5 Things You Should Know About Being a Midwife
1. Day & Night
We work 24 hours a day, 7 days a week. We have periods of on call where we are not technically at work but are on stand-by should we be needed. This means we could be expected to cover in any of the hospital settings; delivery suite, antenatal and postnatal wards, antenatal clinics and also attend homebirths. We may have to change our working days at very short notice.
2. Not Just About Babies
Although during postnatal care we spend the majority of our time with babies that’s not always the case. Antenatal clinics are staffed by midwives and assess women during their pregnancy. Antenatal wards care for pregnant women admitted for specialist observation and care. In addition to clinical care, midwives also provide antenatal education and mentoring of student midwives.

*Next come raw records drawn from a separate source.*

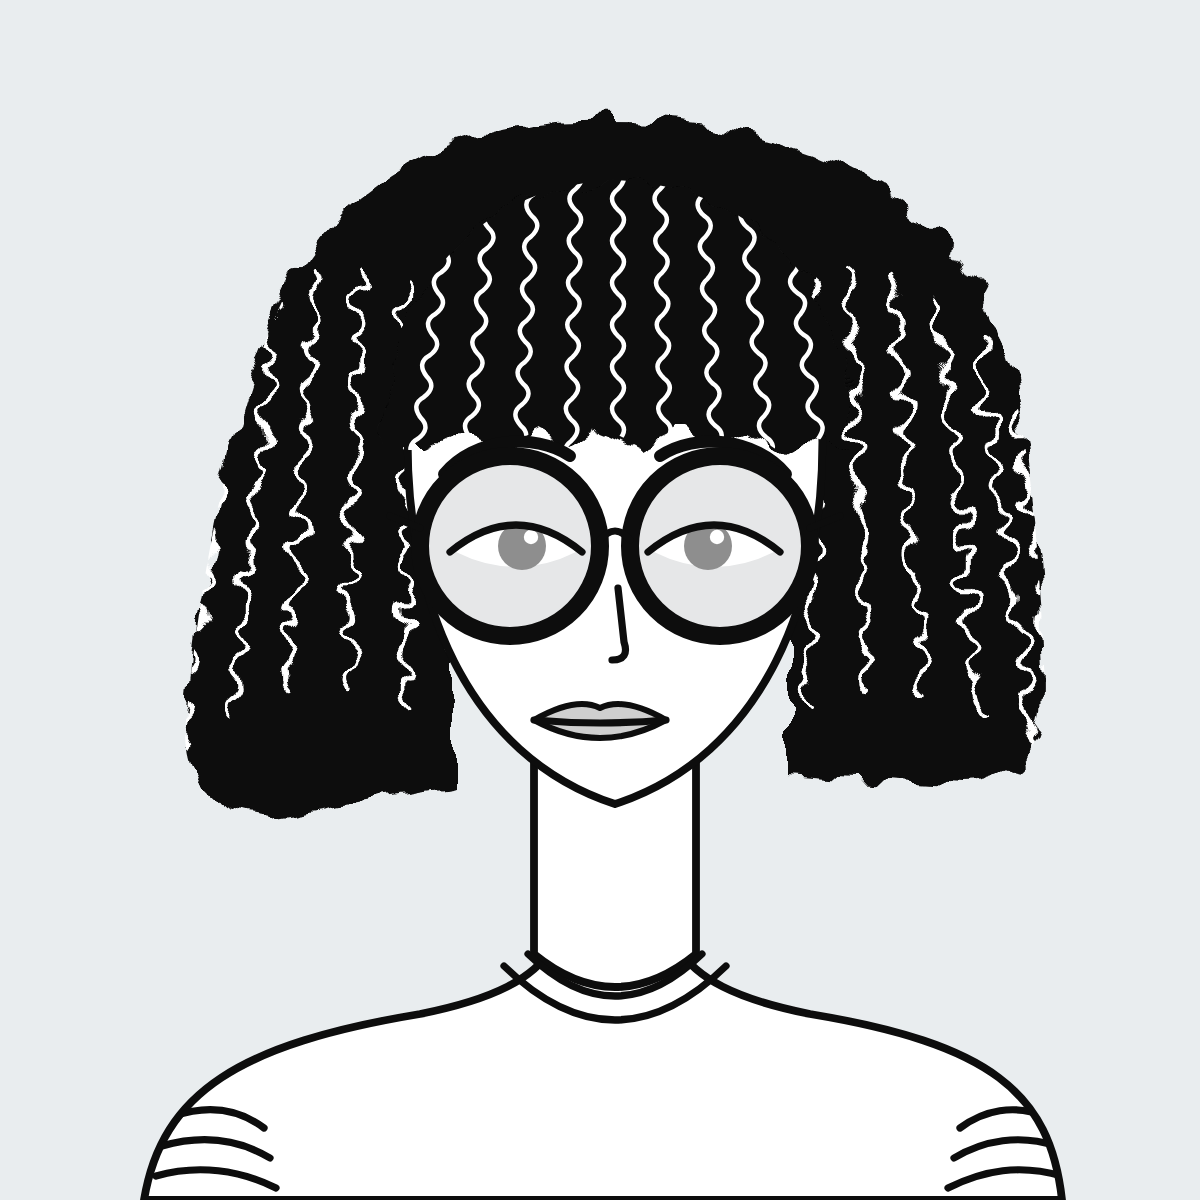
<!DOCTYPE html>
<html lang="en">
<head>
<meta charset="utf-8">
<title>Portrait with curly bob and round glasses</title>
<link rel="stylesheet" href="https://fonts.googleapis.com/css2?family=Inter&display=swap">
<style>
  :root {
    --backdrop: #e9edef;
    --ink: #0d0d0d;
    --paper: #ffffff;
    --lens: #e6e7e8;
    --iris: #8e8e8e;
    --lip: #cfcfcf;
  }
  html, body {
    margin: 0;
    width: 1200px;
    height: 1200px;
    overflow: hidden;
    background: var(--backdrop);
    font-family: "Inter", sans-serif;
  }
  .portrait { display: block; width: 1200px; height: 1200px; }
  .ink-fill { fill: var(--ink); }
  .skin { fill: var(--paper); stroke: var(--ink); stroke-width: 2.6; stroke-linejoin: round; }
  .line { fill: none; stroke: var(--ink); stroke-width: 2.4; stroke-linecap: round; stroke-linejoin: round; }
  .curl-strand { fill: none; stroke: var(--paper); stroke-width: 1.5; stroke-linecap: round; }
  .frame { fill: var(--lens); stroke: var(--ink); stroke-width: 6; }
  .iris { fill: var(--iris); }
  .lip { fill: var(--lip); stroke: var(--ink); stroke-width: 2; stroke-linejoin: round; }
</style>
</head>
<body>
<svg class="portrait" viewBox="0 0 400 400" role="img" aria-label="Line drawing of a woman with a curly black bob, straight fringe and round glasses">
  <defs>
    <filter id="curly-edge" x="-10%" y="-10%" width="120%" height="120%">
      <feTurbulence type="fractalNoise" baseFrequency="0.09" numOctaves="2" seed="4" result="noise"/>
      <feDisplacementMap in="SourceGraphic" in2="noise" scale="11" xChannelSelector="R" yChannelSelector="G"/>
    </filter>
    <path id="curl" d="M0 0 q4 3 0 7 q-4 3 0 7 q4 3 0 7 q-4 3 0 7 q4 3 0 7 q-4 3 0 7 q4 3 0 7 q-4 3 0 7 q4 3 0 7 q-4 3 0 7 q4 3 0 7 q-4 3 0 7 q4 3 0 7 q-4 3 0 7 q4 3 0 7 q-4 3 0 7 q4 3 0 7 q-4 3 0 7 q4 3 0 7 q-4 3 0 7"/>
    <path id="hair-shape" d="M205 40 C150 38 108 62 90 110 C74 150 66 200 62 240 C60 258 68 270 90 272 L150 262 L150 150 L262 150 L262 258 L320 262 C342 262 350 245 348 222 C346 180 344 140 330 105 C312 60 262 40 205 40 Z"/>
    <path id="fringe-shape" d="M128 150 C128 95 160 62 205 60 C252 62 284 95 284 150 L272 146 L262 152 L250 144 L238 150 L226 143 L214 149 L202 143 L190 150 L178 144 L166 150 L154 144 L142 150 Z"/>
    <clipPath id="hair-clip"><use href="#hair-shape"/></clipPath>
    <clipPath id="fringe-clip"><use href="#fringe-shape"/></clipPath>
    <clipPath id="shirt-clip"><path d="M48 400 C54 364 80 348 140 338 C165 333 178 326 184 316 L226 316 C232 326 245 333 270 338 C330 348 350 364 354 400 Z"/></clipPath>
  </defs>

  <rect width="400" height="400" fill="var(--backdrop)"/>

  <g id="hair-back">
    <use href="#hair-shape" class="ink-fill" filter="url(#curly-edge)"/>
    <g clip-path="url(#hair-clip)" filter="url(#curly-edge)">
      <use href="#curl" class="curl-strand" transform="translate(78 120) rotate(8)"/>
      <use href="#curl" class="curl-strand" transform="translate(92 100) rotate(6)"/>
      <use href="#curl" class="curl-strand" transform="translate(106 90) rotate(4)"/>
      <use href="#curl" class="curl-strand" transform="translate(120 90) rotate(2)"/>
      <use href="#curl" class="curl-strand" transform="translate(135 95)"/>
      <use href="#curl" class="curl-strand" transform="translate(270 95)"/>
      <use href="#curl" class="curl-strand" transform="translate(284 90) rotate(-2)"/>
      <use href="#curl" class="curl-strand" transform="translate(298 92) rotate(-4)"/>
      <use href="#curl" class="curl-strand" transform="translate(312 100) rotate(-6)"/>
      <use href="#curl" class="curl-strand" transform="translate(326 112) rotate(-8)"/>
      <use href="#curl" class="curl-strand" transform="translate(338 130) rotate(-8)"/>
    </g>
  </g>

  <g id="shirt">
    <path class="skin" d="M48 400 C54 364 80 348 140 338 C165 333 178 326 184 316 L226 316 C232 326 245 333 270 338 C330 348 350 364 354 400 Z"/>
    <g clip-path="url(#shirt-clip)" class="line">
      <path d="M58 372 C70 368 80 370 88 376"/>
      <path d="M54 382 C68 378 80 380 90 386"/>
      <path d="M52 392 C66 388 80 390 92 396"/>
      <path d="M320 376 C328 370 338 368 348 372"/>
      <path d="M318 386 C328 380 340 378 352 382"/>
      <path d="M316 396 C328 390 340 388 354 392"/>
    </g>
  </g>

  <g id="neck">
    <path class="skin" d="M178 240 L178 318 Q205 340 232 318 L232 240 Z"/>
    <path class="line" d="M168 322 Q205 358 242 322"/>
    <path class="line" d="M176 318 Q205 346 234 318"/>
  </g>

  <g id="face">
    <path class="skin" d="M136 140 C134 200 156 252 205 268 C254 252 276 200 274 140 Z"/>
  </g>

  <g id="fringe">
    <use href="#fringe-shape" class="ink-fill" filter="url(#curly-edge)"/>
    <g clip-path="url(#fringe-clip)">
      <use href="#curl" class="curl-strand" transform="translate(150 70) rotate(8)"/>
      <use href="#curl" class="curl-strand" transform="translate(164 62) rotate(5)"/>
      <use href="#curl" class="curl-strand" transform="translate(178 58) rotate(3)"/>
      <use href="#curl" class="curl-strand" transform="translate(192 56) rotate(1)"/>
      <use href="#curl" class="curl-strand" transform="translate(206 56)"/>
      <use href="#curl" class="curl-strand" transform="translate(220 56) rotate(-1)"/>
      <use href="#curl" class="curl-strand" transform="translate(234 58) rotate(-3)"/>
      <use href="#curl" class="curl-strand" transform="translate(248 62) rotate(-5)"/>
      <use href="#curl" class="curl-strand" transform="translate(262 70) rotate(-8)"/>
    </g>
  </g>

  <g id="brows" class="line">
    <path d="M148 158 C158 146 178 144 190 152" stroke-width="4"/>
    <path d="M220 152 C232 144 252 146 262 158" stroke-width="4"/>
  </g>

  <g id="glasses">
    <circle class="frame" cx="170" cy="182" r="30"/>
    <circle class="frame" cx="240" cy="182" r="30"/>
    <path class="line" d="M200 180 Q205 174 210 180" stroke-width="5"/>
    <path class="line" d="M140 176 L130 172" stroke-width="5"/>
    <path class="line" d="M270 176 L280 172" stroke-width="5"/>
  </g>

  <g id="eyes">
    <path fill="var(--paper)" d="M152 184 Q172 168 192 184 Q172 194 152 184 Z"/>
    <circle class="iris" cx="174" cy="182" r="8"/>
    <circle fill="var(--paper)" cx="177" cy="179" r="2.4"/>
    <path class="line" d="M150 184 Q172 166 194 184"/>
    <path fill="var(--paper)" d="M218 184 Q238 168 258 184 Q238 194 218 184 Z"/>
    <circle class="iris" cx="236" cy="182" r="8"/>
    <circle fill="var(--paper)" cx="239" cy="179" r="2.4"/>
    <path class="line" d="M216 184 Q238 166 260 184"/>
  </g>

  <g id="nose">
    <path class="line" d="M206 196 L208 214 Q210 220 204 220"/>
  </g>

  <g id="mouth">
    <path class="lip" d="M178 240 Q192 232 200 236 Q208 232 222 240 Q200 252 178 240 Z"/>
    <path class="line" d="M178 240 Q200 242 222 240" stroke-width="1.8"/>
  </g>
</svg>
</body>
</html>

3. Hospital & Community
Midwifery care is split between the hospital and community. Community midwives care for women during their pregnancy and afterwards, either in local clinics or in their home. They may also spend periods of time on-call for homebirths too. For specialist care and for those women wishing to give birth in hospital, hospital midwives are based on wards and in clinics. Some midwives are based on delivery suite or labour ward and will care for women during labour and birth.
4. Midwifery Degree Courses Are Very Competitive
It really is extremely competitive with some courses receiving 100 applications for each place. To give yourself the best chance volunteer within midwifery services in your local area to gain insight into what the job actually entails. Update your knowledge on current midwifery matters and legal matters and spend time planning for the university interview. There are courses, often led by midwives that help to prepare you for applying for midwifery degree courses.
5. Very Rewarding but Emotionally Draining
During labour women need that constant support from their midwife through what can be a long and gruelling labour and birth. In pregnancy many women become very anxious around many things to do with their pregnancy and upcoming birth. This requires patience and compassion from a midwife and often going above and beyond what is expected. Although rewarding, this can be very draining too so you need a good support network yourself and a way of blowing off steam.
As midwives we thrive in a job that requires more than just our time. We cover many roles within our careers and the support we receive from our midwifery, medical and support staff make this such a unique and amazingly rewarding job.